It is apparent from a full reading of the section that the words "upon demand of buyer" modify all three clauses that follow. After the words "upon demand of buyer" appears the provision for return of the deposit, and then a comma. The section must be read so that the material following the comma, to wit, "and this agreement . . . shall be of no further effect," is predicated by the words "upon demand of buyer." Therefore, Section 9 does not say, "and upon the return of the funds to the buyer the agreement shall be of no further effect."


"Marketable title" is a term of art in real property law

"'[M]arketable title,' to which the vendee . . . is entitled, means a title which a reasonable purchaser, well informed as to the facts and their legal bearings, willing and anxious to perform his contract, would, in the exercise of that prudence which business men ordinarily bring to bear on such transactions, be willing and ought to accept." Staton v. Buster, 79 Cal. App. 428, 432, 249 P. 878, 880 (1926) (quoting); George v. Colvin, 98 Cal. App.2d 57, 62, 219 P.2d 64 (1950); Hocking v. Title Ins. & Trust Co., 37 Cal.2d 644, 649, 234 P.2d 625 (1951).

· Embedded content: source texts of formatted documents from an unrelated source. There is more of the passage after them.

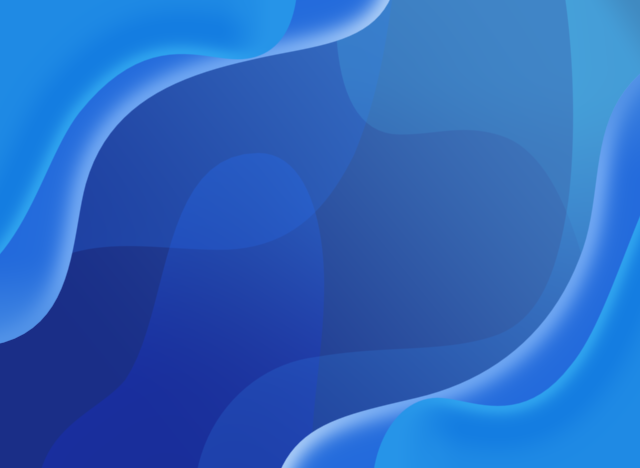
Reproduce this background procedurally as a Shadertoy shader.

```glsl
#define CANVAS vec2(7.68, 5.6)
#define STEPS 20
#define NAVY vec3(0.10, 0.18, 0.53)
#define STEEL vec3(0.25, 0.47, 0.74)
#define RIBBON vec3(0.13, 0.41, 0.86)
#define SHEEN vec3(0.47, 0.68, 0.96)
#define AZURE vec3(0.12, 0.54, 0.895)
#define CYAN vec3(0.19, 0.65, 0.94)
#define SHEEN_WIDTH 0.19
#define RIM_WIDTH 0.11

// Signed distance to a cubic arc, positive on its left; keeps the nearer of it and best
float arc(vec2 p, vec2 a, vec2 b, vec2 c, vec2 d, float best) {
    vec2 from = a;
    for (int i = 1; i <= STEPS; i++) {
        float t = float(i) / float(STEPS), s = 1.0 - t;
        vec2 to = s*s*s*a + 3.0*s*s*t*b + 3.0*s*t*t*c + t*t*t*d;
        vec2 e = to - from, w = p - from;
        float dist = length(w - e * clamp(dot(w, e) / dot(e, e), 0.0, 1.0));
        if (dist < abs(best)) best = e.x*w.y - e.y*w.x < 0.0 ? -dist : dist;
        from = to;
    }
    return best;
}

// Three joined arcs
float curve(vec2 p, vec2 a, vec2 b, vec2 c, vec2 d, vec2 e, vec2 f, vec2 g, vec2 h, vec2 i, vec2 j) {
    float best = arc(p, a, b, c, d, 1e3);
    best = arc(p, d, e, f, g, best);
    return arc(p, g, h, i, j, best);
}

float inside(float d) {
    float px = CANVAS.y / iResolution.y;
    return smoothstep(-px, px, d);
}

// Translucent sheet, a little denser along its edge
vec3 veil(vec3 base, vec3 tint, float d, float alpha) {
    float density = alpha * (0.9 + 0.2 * exp(-2.0 * max(d, 0.0)));
    return mix(base, tint, inside(d) * density);
}

// Ribbon with a bright outer edge, brightest near its tip
vec3 ribbon(vec3 base, float d, float tipDist) {
    float tip = exp(-tipDist * tipDist * 0.9);
    float depth = max(d, 0.0) / SHEEN_WIDTH;
    vec3 edge = mix(SHEEN, vec3(0.72, 0.84, 0.98), tip);
    vec3 col = mix(RIBBON, vec3(0.19, 0.47, 0.87), 0.5 * exp(-depth * 0.4));
    col = mix(col, edge, 0.85 * exp(-depth * depth));
    return mix(base, col, inside(d));
}

// Corner sheet: cyan rim, deeper blue trough, then even azure
vec3 corner(vec3 base, float d, float lobe) {
    float depth = max(d, 0.0);
    vec3 col = mix(AZURE, vec3(0.07, 0.48, 0.88), 0.85 * exp(-pow((depth - 0.32) / 0.25, 2.0)));
    col = mix(col, CYAN, 0.85 * exp(-pow(depth / RIM_WIDTH, 2.0)));
    col = mix(col, vec3(0.15, 0.58, 0.91), lobe);
    return mix(base, col, inside(d));
}

void mainImage(out vec4 fragColor, in vec2 fragCoord) {
    vec2 p = fragCoord / iResolution.xy * CANVAS;

    // Diagonal ground
    vec3 col = mix(NAVY, STEEL, smoothstep(0.1, 0.6, dot(p, vec2(0.054, 0.044))));

    // Broad sheet at upper left
    float broad = curve(p, vec2(0.70, 2.52), vec2(1.30, 2.75), vec2(1.90, 2.62), vec2(2.60, 2.61),
        vec2(3.45, 2.60), vec2(3.90, 3.05), vec2(4.25, 3.75),
        vec2(4.52, 4.40), vec2(4.62, 5.00), vec2(4.72, 5.70));
    col = veil(col, vec3(0.15, 0.43, 0.92), broad, 0.25);

    // Pale sheet at upper right
    float pale = curve(p, vec2(4.03, 5.70), vec2(4.00, 4.80), vec2(4.15, 3.99), vec2(4.80, 3.99),
        vec2(5.25, 3.99), vec2(5.55, 4.12), vec2(6.00, 3.98),
        vec2(6.55, 3.82), vec2(6.85, 3.05), vec2(7.05, 2.30));
    col = veil(col, vec3(0.26, 0.68, 0.90), pale, mix(0.14, 0.27, smoothstep(3.6, 4.8, p.y)));

    // Tall arch
    float arch = curve(p, vec2(0.48, -0.06), vec2(0.65, 0.55), vec2(1.20, 0.70), vec2(1.50, 1.05),
        vec2(2.05, 1.85), vec2(1.90, 3.77), vec2(3.10, 3.77),
        vec2(3.70, 3.77), vec2(3.89, 2.90), vec2(3.89, 2.20));
    arch = -arc(p, vec2(3.89, 2.20), vec2(3.89, 1.40), vec2(3.73, 0.80), vec2(3.73, -0.10), arch);
    vec3 archTint = mix(vec3(0.09, 0.18, 0.82), vec3(0.14, 0.42, 0.95), smoothstep(0.8, 3.4, p.y));
    col = veil(col, archTint, arch, 0.28);

    // Sheet sweeping along the bottom and up the right side
    float sweep = curve(p, vec2(2.36, -0.06), vec2(2.50, 0.70), vec2(3.10, 1.25), vec2(3.80, 1.33),
        vec2(4.60, 1.47), vec2(5.30, 1.38), vec2(5.90, 1.57),
        vec2(6.50, 1.75), vec2(6.70, 2.40), vec2(6.82, 3.20));
    sweep = -arc(p, vec2(6.82, 3.20), vec2(6.92, 4.00), vec2(6.88, 5.00), vec2(6.77, 5.70), sweep);
    float rise = smoothstep(1.5, 4.5, p.y);
    col = veil(col, mix(vec3(0.18, 0.52, 0.92), vec3(0.30, 0.80, 0.97), rise), sweep, mix(0.2, 0.35, rise));
    float shade = smoothstep(7.6, 8.06, dot(p, vec2(0.7, 0.48)));
    col = mix(col, vec3(0.23, 0.45, 0.65), 0.45 * shade);

    // Upper left ribbon and corner
    float outer = -curve(p, vec2(4.70, 5.65), vec2(4.45, 5.05), vec2(3.70, 5.05), vec2(3.00, 4.88),
        vec2(2.10, 4.68), vec2(1.30, 4.35), vec2(1.03, 3.40),
        vec2(0.85, 2.75), vec2(0.92, 1.65), vec2(-0.10, 1.47));
    float inner = -curve(p, vec2(3.56, 5.65), vec2(3.50, 5.15), vec2(3.25, 4.89), vec2(2.85, 4.89),
        vec2(2.40, 4.89), vec2(1.75, 5.25), vec2(0.95, 4.25),
        vec2(0.60, 3.80), vec2(0.40, 2.95), vec2(-0.10, 2.45));
    col = ribbon(col, outer, length(p - vec2(4.75, 5.5)));
    col = mix(col, vec3(0.27, 0.54, 0.89), 0.7 * inside(outer) * smoothstep(2.6, 1.6, p.y));
    col = corner(col, inner, smoothstep(2.6, 3.3, p.x));

    // Lower right ribbon and corner
    outer = -curve(p, vec2(3.35, -0.06), vec2(3.60, 0.55), vec2(4.20, 0.65), vec2(5.00, 0.84),
        vec2(5.90, 1.05), vec2(6.60, 1.60), vec2(6.95, 2.50),
        vec2(7.28, 3.30), vec2(7.00, 4.20), vec2(7.78, 4.80));
    inner = -curve(p, vec2(4.48, -0.06), vec2(4.55, 0.45), vec2(4.85, 0.84), vec2(5.25, 0.84),
        vec2(5.65, 0.84), vec2(6.25, 0.45), vec2(6.85, 1.23),
        vec2(7.20, 1.65), vec2(7.45, 2.50), vec2(7.78, 3.25));
    col = ribbon(col, outer, length(p - vec2(3.4, 0.05)));
    col = mix(col, vec3(0.25, 0.52, 0.87), 0.6 * inside(outer) * smoothstep(3.4, 4.6, p.y));
    col = corner(col, inner, smoothstep(5.6, 4.7, p.x));

    fragColor = vec4(col, 1.0);
}
```
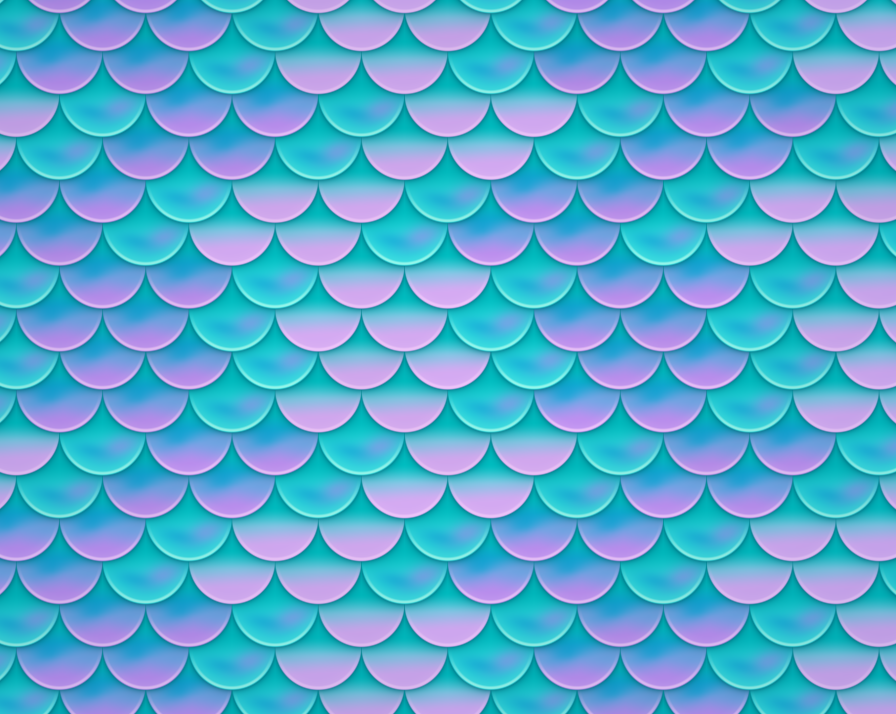
A WebGL 1 fragment shader for this pattern:

```glsl
precision highp float;
// Overlapping mermaid scales in teal, blue and pink diagonal bands.

uniform vec2 u_resolution;

const vec2 SCALE_RADII = vec2(20.77, 16.64); // canvas size in scale radii
const vec2 FIRST_CENTER = vec2(0.378, 0.192);
const float BLOCK_ROWS = 8.0;
const float BLOCK_OVERLAP = 0.114; // each block of rows sits a little closer
const vec3 TEAL = vec3(0.0, 0.73, 0.74);
const vec3 AQUA = vec3(0.15, 0.81, 0.83);
const vec3 BLUE = vec3(0.07, 0.62, 0.81);
const vec3 PERIWINKLE = vec3(0.44, 0.63, 0.87);
const vec3 PURPLE = vec3(0.71, 0.54, 0.90);
const vec3 PINK = vec3(0.80, 0.64, 0.91);
const vec3 SHADOW = vec3(0.0, 0.39, 0.46);

float hash(vec2 p) {
  return fract(sin(dot(p, vec2(127.1, 311.7))) * 43758.5);
}

// Soft round spot, 1 at the center, tilted by a shear.
float spot(vec2 p, vec2 center, vec2 size, float shear) {
  vec2 d = p - center;
  d.y += shear * d.x;
  d /= size;
  return exp(-dot(d, d));
}

// Center of the scale of a row nearest to x; odd rows shift by one radius.
vec2 nearestCenter(float x, float row) {
  float parity = mod(row, 2.0);
  float column = 2.0 * floor((x - parity) * 0.5 + 0.5) + parity;
  return vec2(column, row - BLOCK_OVERLAP * floor(row / BLOCK_ROWS));
}

// Signed distance to the nearest scale edge of a row.
float rowEdge(vec2 p, float row) {
  return length(p - nearestCenter(p.x, row)) - 1.0;
}

// Place of a scale in the six-step color sequence; bands zigzag in each block.
float sequenceIndex(float column, float row) {
  float r = mod(row, BLOCK_ROWS);
  float pair = floor(r * 0.5);
  float sway = 0.5 * pair * (3.0 - pair) * (3.0 - 2.0 * pair);
  float start = 2.0 + 2.0 * sway - mod(r, 2.0);
  return floor(mod(column - start + 0.5, 12.0) * 0.5);
}

vec3 tealScale(vec2 p) {
  vec3 color = mix(TEAL, AQUA, smoothstep(-0.3, 0.4, p.y));
  color = mix(color, PERIWINKLE, 0.95 * spot(p, vec2(0.42, 0.36), vec2(0.48, 0.27), 0.3));
  return mix(color, BLUE, 0.6 * spot(p, vec2(-0.20, 0.45), vec2(0.45, 0.20), -0.2));
}

vec3 pinkScale(vec2 p) {
  vec3 pale = vec3(0.45, 0.77, 0.86);
  vec3 color = mix(TEAL, pale, smoothstep(-0.25, 0.25, p.y));
  return mix(color, PINK, smoothstep(0.04, 0.66, p.y + 0.06 * p.x));
}

vec3 blueScale(vec2 p) {
  vec3 color = mix(TEAL, BLUE, 0.85 * smoothstep(-0.5, 0.1, p.y));
  color = mix(color, PERIWINKLE, smoothstep(-0.1, 0.4, p.y + 0.22 * abs(p.x + 0.15)));
  color = mix(color, BLUE, 0.65 * spot(p, vec2(-0.22, 0.10), vec2(0.36, 0.28), 0.3));
  return mix(color, PURPLE, smoothstep(0.15, 0.75, p.y - 0.15 * abs(p.x - 0.1)));
}

// Shadow strength outside a scale edge at the given distance.
float castShadow(float distanceOut) {
  float d = max(distanceOut, 0.0);
  return 0.46 * exp(-d / 0.05) + 0.28 * exp(-d / 0.16);
}

// Shaded surface of the scale of a row that lies under p (y points down).
vec3 scaleColor(vec2 p, float row) {
  vec2 center = nearestCenter(p.x, row);
  vec2 local = p - center;
  float index = sequenceIndex(center.x, row);
  float jitter = hash(vec2(center.x, row)) - 0.5;
  vec2 q = local + vec2(0.10, 0.05) * jitter;
  float isTeal = step(1.5, mod(index, 3.0));
  float isPink = step(2.5, index) * (1.0 - isTeal);
  vec3 color = mix(blueScale(q), pinkScale(q), isPink);
  color = mix(color, tealScale(q), isTeal);

  // Thin raised rim with a faint inner glow, brightest along the bottom.
  float d = length(local);
  float low = smoothstep(0.0, 0.9, local.y);
  float rim = smoothstep(0.89, 0.95, d) * (1.0 - smoothstep(0.96, 1.0, d));
  float glow = smoothstep(0.70, 0.95, d);
  vec3 rimTint = mix(vec3(0.90, 0.75, 0.94), vec3(0.60, 0.94, 0.89), isTeal);
  color = mix(color, rimTint, low * (0.75 * rim + 0.15 * glow));

  // The row above overlaps this one and shades it.
  color = mix(color, SHADOW, castShadow(rowEdge(p, row - 1.0)));
  return color * (1.0 + 0.03 * jitter);
}

// Paints rows from back to front; upper rows lie over lower ones.
vec3 scalePattern(vec2 p, float pixel) {
  float block = floor(p.y / (BLOCK_ROWS - BLOCK_OVERLAP));
  float row = floor(p.y + BLOCK_OVERLAP * block);
  vec3 color = scaleColor(p, row + 1.0);
  for (int i = 0; i < 2; i++) {
    float front = row - float(i);
    float cover = 1.0 - smoothstep(-pixel, pixel, rowEdge(p, front));
    color = mix(color, scaleColor(p, front), cover);
  }
  return color;
}

void main() {
  vec2 uv = gl_FragCoord.xy / u_resolution;
  vec2 p = vec2(uv.x, 1.0 - uv.y) * SCALE_RADII - FIRST_CENTER;
  vec3 color = scalePattern(p, SCALE_RADII.y / u_resolution.y);

  // Gentle glow in the middle, deeper tone toward the borders.
  float border = smoothstep(0.15, 0.70, length(uv - 0.5));
  color *= mix(vec3(1.03), vec3(0.93, 0.96, 0.98), border);
  gl_FragColor = vec4(clamp(color, 0.0, 1.0), 1.0);
}
```
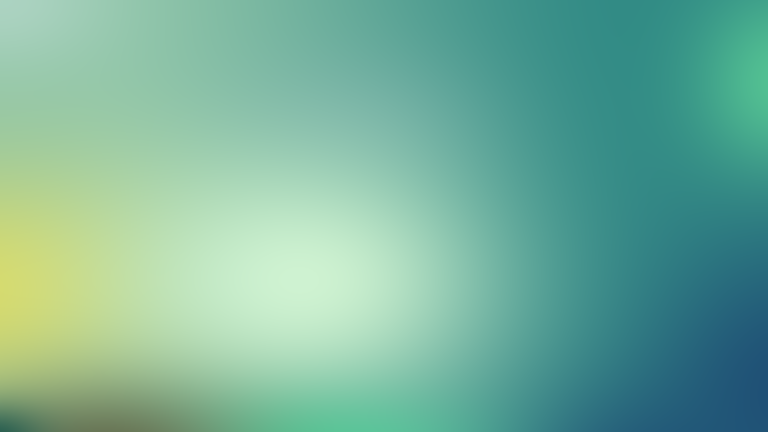
Give the GLSL for this background, as a Shadertoy shader.

```glsl
// Soft blurred backdrop: pale mint light over teal, with yellow, green and blue glows.

#define SAGE   vec3(0.56, 0.77, 0.66)
#define TEAL   vec3(0.19, 0.54, 0.52)
#define MIST   vec3(0.72, 0.85, 0.80)
#define HAZE   vec3(0.50, 0.70, 0.68)
#define GREEN  vec3(0.34, 0.78, 0.58)
#define BLUE   vec3(0.12, 0.31, 0.46)
#define YELLOW vec3(0.84, 0.85, 0.40)
#define PALE   vec3(0.81, 0.95, 0.82)
#define MINT   vec3(0.32, 0.80, 0.60)
#define OLIVE  vec3(0.38, 0.40, 0.28)
#define PINE   vec3(0.10, 0.33, 0.29)

// Gaussian falloff, 1 at the center, with a separate radius per axis
float glow(vec2 uv, vec2 center, vec2 radius) {
    vec2 offset = (uv - center) / radius;
    return exp(-dot(offset, offset));
}

void mainImage(out vec4 fragColor, in vec2 fragCoord) {
    vec2 uv = fragCoord / iResolution.xy;

    // Base sweep from sage to teal
    vec3 color = mix(SAGE, TEAL, smoothstep(0.1, 0.85, uv.x));

    // Upper haze and right edge
    color = mix(color, MIST, 0.70 * glow(uv, vec2(0.00, 1.00), vec2(0.14, 0.16)));
    color = mix(color, HAZE, 0.45 * glow(uv, vec2(0.46, 0.72), vec2(0.18, 0.18)));
    color = mix(color, GREEN, 0.95 * glow(uv, vec2(1.02, 0.80), vec2(0.11, 0.22)));

    // Blue shade in the lower right
    color = mix(color, BLUE, glow(uv, vec2(1.03, 0.10), vec2(0.20, 0.36)));
    color = mix(color, BLUE, 0.90 * glow(uv, vec2(0.85, -0.10), vec2(0.20, 0.20)));

    // Main lights
    color = mix(color, YELLOW, glow(uv, vec2(-0.02, 0.33), vec2(0.25, 0.28)));
    color = mix(color, PALE, glow(uv, vec2(0.39, 0.35), vec2(0.25, 0.30)));

    // Lower edge
    color = mix(color, MINT, 0.90 * glow(uv, vec2(0.42, -0.04), vec2(0.20, 0.13)));
    color = mix(color, OLIVE, 0.95 * glow(uv, vec2(0.14, -0.06), vec2(0.18, 0.17)));
    color = mix(color, PINE, 0.90 * glow(uv, vec2(-0.01, -0.02), vec2(0.07, 0.08)));

    fragColor = vec4(color, 1.0);
}
```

Appellant's brief lumps together the doctrines of impossibility, impracticability, and frustration of contract purpose. We have discussed impossibility in the text. This is not a proper case in which to apply the doctrine of frustration, wherein performance remains possible but its expected value to one of the parties has been destroyed by an intervening and fortuitous event. See Gold v. Salem Lutheran Home Ass'n of the Bay Cities, 53 Cal.2d 289, 1 Cal.Rptr. 343, 347 P.2d 687 (1959); Lloyd v. Murphy, 25 Cal. 2d 48, 153 p.2d 47 (1944). Nor is it claimed that one party acted to prevent the performance of another, as appears in Carlson v. Sheehan, 157 Cal. 692, 109 P.2d 29 (1910). Finally, this is not a case of impracticability, which involves conditions approaching impossibility. See Transatlantic Fin. Corp. v. United States (1966), 124 U.S.App.D.C. 183, 363 F.2d 312, 319. Merely a somewhat greater expense of performance than anticipated, is insufficient. Restatement, Contracts 467 (1932); Kennedy v. Reece, 225 Cal.App. 2d 717, 724-727, 37 Cal.Rptr. 708 (1964); Klauber v. San Diego Street-Car Co., 95 Cal. 353, 358, 30 P. 555 (1892); Carlson v. Sheehan, supra; Mineral Park Land Co. v. Howard, 172 Cal. 289, 156 P. 458 (1916). See also City of Vernon v. City of Los Angeles, 45 Cal.2d 710, 717-721, 290 P.2d 841 (1955) (extreme hardship); Foster v. Atlantic Ref. Co. (5 Cir. 1964), 329 F.2d 485, 489